The Core Bluetooth framework lets your iOS and Mac apps communicate with Bluetooth low energy devices (Bluetooth LE for short). Bluetooth LE devices include heart rate monitors, digital thermostats, and more. The Core Bluetooth framework is an abstraction of the Bluetooth 4.
The "best" running watch or GPS sports watch is a personal choice and much depends on the amount of detail you want from your runs. Beyond just simple tracking and pace information, the latest watches will feed back everything from heart rate data to detailed observations of your running style.
Jabra, the audio company that has an impressive line of fitness tracking earbuds, has embraced wireless technology.
Running can be a pretty lonely sport, but you may soon get a companion that's always ready to go. Oakley and Intel have teamed up to create a sunglasses-smart-earbuds hybrid that will tell you how you're doing during your run or bike ride. The Oakley Radar Pace will be available Oct. 1st for $449.
Pavel Tsatsouline is a former Soviet Special Forces physical training instructor, currently a subject matter expert to the US Navy SEALs and the US Secret Service. In 2001, Pavel’s and John Du Cane introduced the Russian kettlebell to the West.
A few years ago I ran my first marathon in 4:11:08 (9:34 / mile pace). On Sunday I ran my second marathon in 2:55:05 (6:40 / mile pace) more than 76 minutes faster. This post is a summary of a few things I’ve learned to become a faster runner from May 2013 to October 2013.
Jawbone versus Fitbit has been the big battle of the fitness tracker genre since 2011 when the original UP and the Fitbit Ultra both went on sale. And 2016 sees the rivalry continue with as the Fitbit Charge HR and the Jawbone UP3 going head-to-head for your wrist-space.
I recently had the pleasure of interviewing my friend and business and training partner Brad Kearns for the upcoming Primal Endurance Online digital course (more about that later).

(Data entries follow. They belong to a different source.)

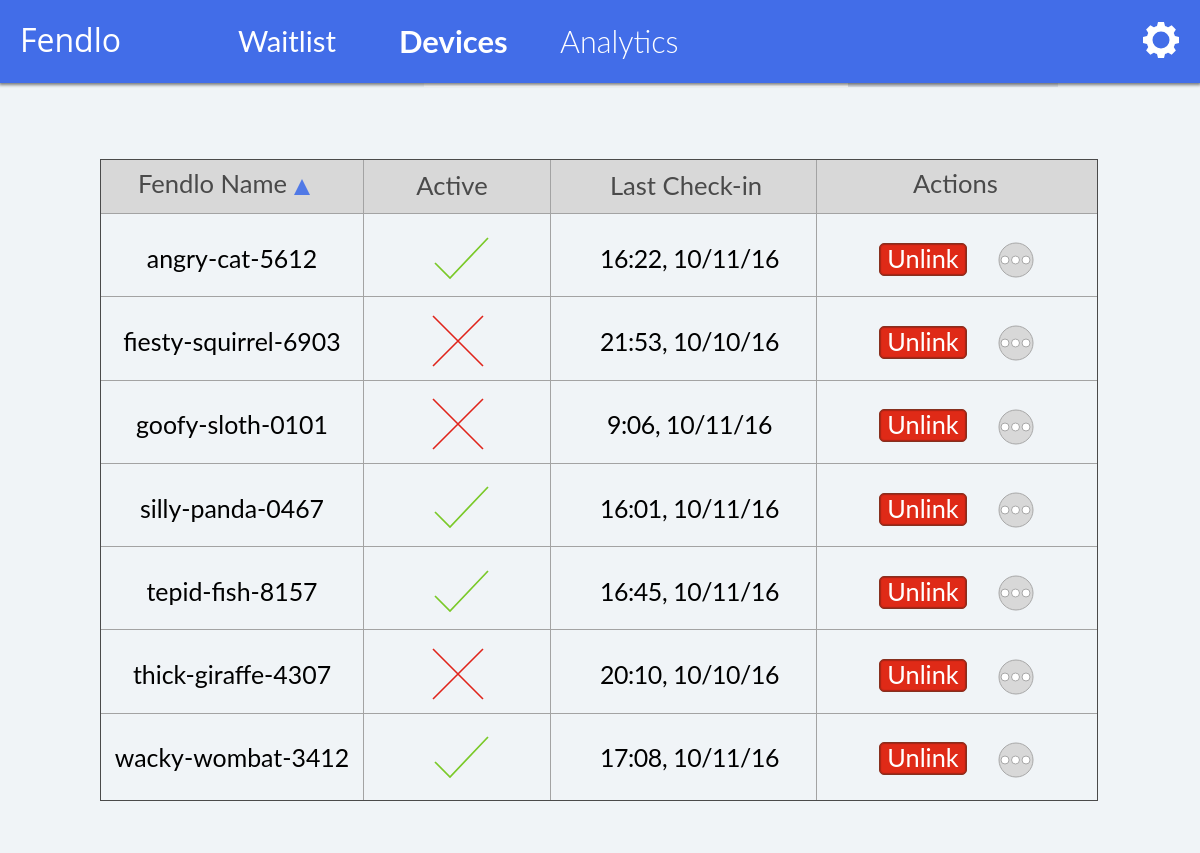
<!DOCTYPE html>
<html lang="en">
<head>
<meta charset="utf-8">
<title>Fendlo – Devices</title>
<style>
:root {
  --bar: #426de8;
  --page: #f0f4f7;
  --head: #d8d8d8;
  --head-text: #4a4a4a;
  --line: #a3a3a3;
  --frame: #4a4a4a;
  --danger: #df2a17;
  --danger-edge: #86301f;
  --yes: #7ac928;
  --no: #e0241b;
}
* { box-sizing: border-box; margin: 0; }
body {
  position: relative;
  width: 1200px;
  height: 853px;
  overflow: hidden;
  background: var(--page);
  color: #000;
  font: 24.9px/30px Lato, Carlito, sans-serif;
}
a { color: inherit; text-decoration: none; }
.defs { position: absolute; width: 0; height: 0; }

.topbar {
  position: relative;
  display: grid;
  grid-template-columns: 218px 161px 161px 1fr 36px;
  align-items: center;
  height: 83px;
  padding: 0 21px 2px 20px;
  background: var(--bar);
  color: #fff;
  font-size: 30.5px;
  line-height: 36px;
  box-shadow: 0 1px 3px 1px rgba(0, 0, 0, .5);
  z-index: 1;
}
.brand { font: 400 32px/44px "Open Sans", sans-serif; padding-bottom: 2px; }
.topbar .waitlist { font-size: 29.3px; }
.topbar .current { font-size: 31px; font-weight: 700; }
.topbar .light { font-weight: 300; }
.settings { display: block; height: 36px; margin-top: -2px; }
.settings svg { display: block; }
.underline {
  height: 4px;
  margin-left: 424px;
  width: 634px;
  background: linear-gradient(90deg, #fff 424px, #dde1e8 424px);
}

.devices {
  display: grid;
  grid-template-rows: 54px repeat(6, 83.3px) 1fr;
  width: 998px;
  height: 642px;
  margin: 72px 0 0 100px;
  border: 1px solid var(--frame);
}
.row {
  display: grid;
  grid-template-columns: 263px 187px 266px 1fr;
  border-bottom: 1px solid var(--line);
}
.row:last-child { border-bottom: 0; }
.row > * { border-right: 1px solid var(--line); white-space: nowrap; }
.row > :last-child { border-right: 0; }

.heading {
  background: var(--head);
  color: var(--head-text);
  font-size: 25.6px;
  text-align: center;
}
.heading > * { padding-top: 10px; }
.heading .sorted {
  display: flex;
  justify-content: center;
  gap: 7px;
  padding-top: 8px;
  padding-right: 16px;
}
.sorted svg { margin-top: 11px; }
.heading .active { padding-right: 10px; }
.heading .checkin { padding-left: 5px; }
.heading .actions { padding: 8px 3px 0 0; }

.name { padding-top: 28.7px; text-align: center; }
.status { padding: 16.5px 0 0 62px; }
.status svg { display: block; }
.time { padding: 28.7px 0 0 12px; text-align: center; letter-spacing: -.4px; }
.tools { display: flex; gap: 32px; padding: 28.7px 0 0 62px; }
.unlink {
  width: 88px;
  height: 33px;
  border: 1px solid var(--danger-edge);
  border-radius: 5px;
  background: var(--danger);
  box-shadow: inset 0 0 1px 1px rgba(110, 30, 20, .5);
  color: #fff;
  font-size: 25.3px;
  line-height: 28px;
  text-align: center;
}
.more { width: 36px; height: 36px; margin: -.5px 0 0 -1px; }
.more svg { display: block; }
</style>
</head>
<body>
<svg class="defs" aria-hidden="true">
  <defs>
    <symbol id="yes" viewBox="0 0 64 56"><path d="M9 32L24 47L62 7" fill="none" stroke="var(--yes)" stroke-width="1.7"/></symbol>
    <symbol id="no" viewBox="0 0 64 56"><path d="M7 2L57 52M57 2L7 52" fill="none" stroke="var(--no)" stroke-width="1.6"/></symbol>
    <symbol id="dots" viewBox="0 0 36 36">
      <circle cx="18" cy="18" r="17" fill="#d8d8d8" stroke="#a8a8a8"/>
      <g fill="#fff" stroke="#a8a8a8"><circle cx="7" cy="18" r="4"/><circle cx="17.5" cy="18" r="4"/><circle cx="28" cy="18" r="4"/></g>
    </symbol>
    <polygon id="tooth" points="15,0 21,0 23,8 13,8"/>
  </defs>
</svg>

<header class="topbar">
  <div class="brand">Fendlo</div>
  <a class="waitlist" href="#">Waitlist</a>
  <a class="current" href="#">Devices</a>
  <a class="light" href="#">Analytics</a>
  <a class="settings" href="#" aria-label="Settings">
    <svg width="36" height="36" viewBox="0 0 36 36" fill="#fff">
      <circle cx="18" cy="18" r="11.5" fill="none" stroke="#fff" stroke-width="6"/>
      <use href="#tooth"/>
      <use href="#tooth" transform="rotate(45 18 18)"/>
      <use href="#tooth" transform="rotate(90 18 18)"/>
      <use href="#tooth" transform="rotate(135 18 18)"/>
      <use href="#tooth" transform="rotate(180 18 18)"/>
      <use href="#tooth" transform="rotate(225 18 18)"/>
      <use href="#tooth" transform="rotate(270 18 18)"/>
      <use href="#tooth" transform="rotate(315 18 18)"/>
    </svg>
  </a>
</header>
<div class="underline"></div>

<main class="devices" role="table" aria-label="Devices">
  <div class="row heading" role="row">
    <div class="sorted" role="columnheader">Fendlo Name <svg width="16" height="16" viewBox="0 0 16 16" aria-hidden="true"><polygon points="8,0 16,16 0,16" fill="#5079e6"/></svg></div>
    <div class="active" role="columnheader">Active</div>
    <div class="checkin" role="columnheader">Last Check-in</div>
    <div class="actions" role="columnheader">Actions</div>
  </div>
  <div class="row" role="row">
    <div class="name" role="cell">angry-cat-5612</div>
    <div class="status" role="cell"><svg width="64" height="56" role="img" aria-label="Active"><use href="#yes"/></svg></div>
    <div class="time" role="cell">16:22, 10/11/16</div>
    <div class="tools" role="cell"><a class="unlink" href="#">Unlink</a><a class="more" href="#" aria-label="More"><svg width="36" height="36"><use href="#dots"/></svg></a></div>
  </div>
  <div class="row" role="row">
    <div class="name" role="cell">fiesty-squirrel-6903</div>
    <div class="status" role="cell"><svg width="64" height="56" role="img" aria-label="Inactive"><use href="#no"/></svg></div>
    <div class="time" role="cell">21:53, 10/10/16</div>
    <div class="tools" role="cell"><a class="unlink" href="#">Unlink</a><a class="more" href="#" aria-label="More"><svg width="36" height="36"><use href="#dots"/></svg></a></div>
  </div>
  <div class="row" role="row">
    <div class="name" role="cell">goofy-sloth-0101</div>
    <div class="status" role="cell"><svg width="64" height="56" role="img" aria-label="Inactive"><use href="#no"/></svg></div>
    <div class="time" role="cell">9:06, 10/11/16</div>
    <div class="tools" role="cell"><a class="unlink" href="#">Unlink</a><a class="more" href="#" aria-label="More"><svg width="36" height="36"><use href="#dots"/></svg></a></div>
  </div>
  <div class="row" role="row">
    <div class="name" role="cell">silly-panda-0467</div>
    <div class="status" role="cell"><svg width="64" height="56" role="img" aria-label="Active"><use href="#yes"/></svg></div>
    <div class="time" role="cell">16:01, 10/11/16</div>
    <div class="tools" role="cell"><a class="unlink" href="#">Unlink</a><a class="more" href="#" aria-label="More"><svg width="36" height="36"><use href="#dots"/></svg></a></div>
  </div>
  <div class="row" role="row">
    <div class="name" role="cell">tepid-fish-8157</div>
    <div class="status" role="cell"><svg width="64" height="56" role="img" aria-label="Active"><use href="#yes"/></svg></div>
    <div class="time" role="cell">16:45, 10/11/16</div>
    <div class="tools" role="cell"><a class="unlink" href="#">Unlink</a><a class="more" href="#" aria-label="More"><svg width="36" height="36"><use href="#dots"/></svg></a></div>
  </div>
  <div class="row" role="row">
    <div class="name" role="cell">thick-giraffe-4307</div>
    <div class="status" role="cell"><svg width="64" height="56" role="img" aria-label="Inactive"><use href="#no"/></svg></div>
    <div class="time" role="cell">20:10, 10/10/16</div>
    <div class="tools" role="cell"><a class="unlink" href="#">Unlink</a><a class="more" href="#" aria-label="More"><svg width="36" height="36"><use href="#dots"/></svg></a></div>
  </div>
  <div class="row" role="row">
    <div class="name" role="cell">wacky-wombat-3412</div>
    <div class="status" role="cell"><svg width="64" height="56" role="img" aria-label="Active"><use href="#yes"/></svg></div>
    <div class="time" role="cell">17:08, 10/11/16</div>
    <div class="tools" role="cell"><a class="unlink" href="#">Unlink</a><a class="more" href="#" aria-label="More"><svg width="36" height="36"><use href="#dots"/></svg></a></div>
  </div>
</main>
</body>
</html>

Targeted heart rate training: Perhaps you’ve heard of it and know it’s supposed to be good for you. But, good in what way? To burn fat? To get the most out of exercise? To prevent overtraining? If you use heart rate training correctly, it can help you with all of that and more.
If you haven’t kept a close eye on the fitness industry recently, you might have missed a rather odd development. Athletic clothing company Under Armour has been busy snagging up fitness apps like Map My Run, Endomondo, and My Fitness Pal.
You may think that training is just for athletes. I absolutely believe that with few exceptions everyone can train to create change which leads to a good healthy life. Exercise is as different for everyone as change is different.
You've heard it all your life: Being humble, kind, and calm is the "right thing to do." But if that isn't enough to convince you, consider this: humility, kindness, and calmness can actually help you get ahead in life. Confidence is key to getting ahead in life.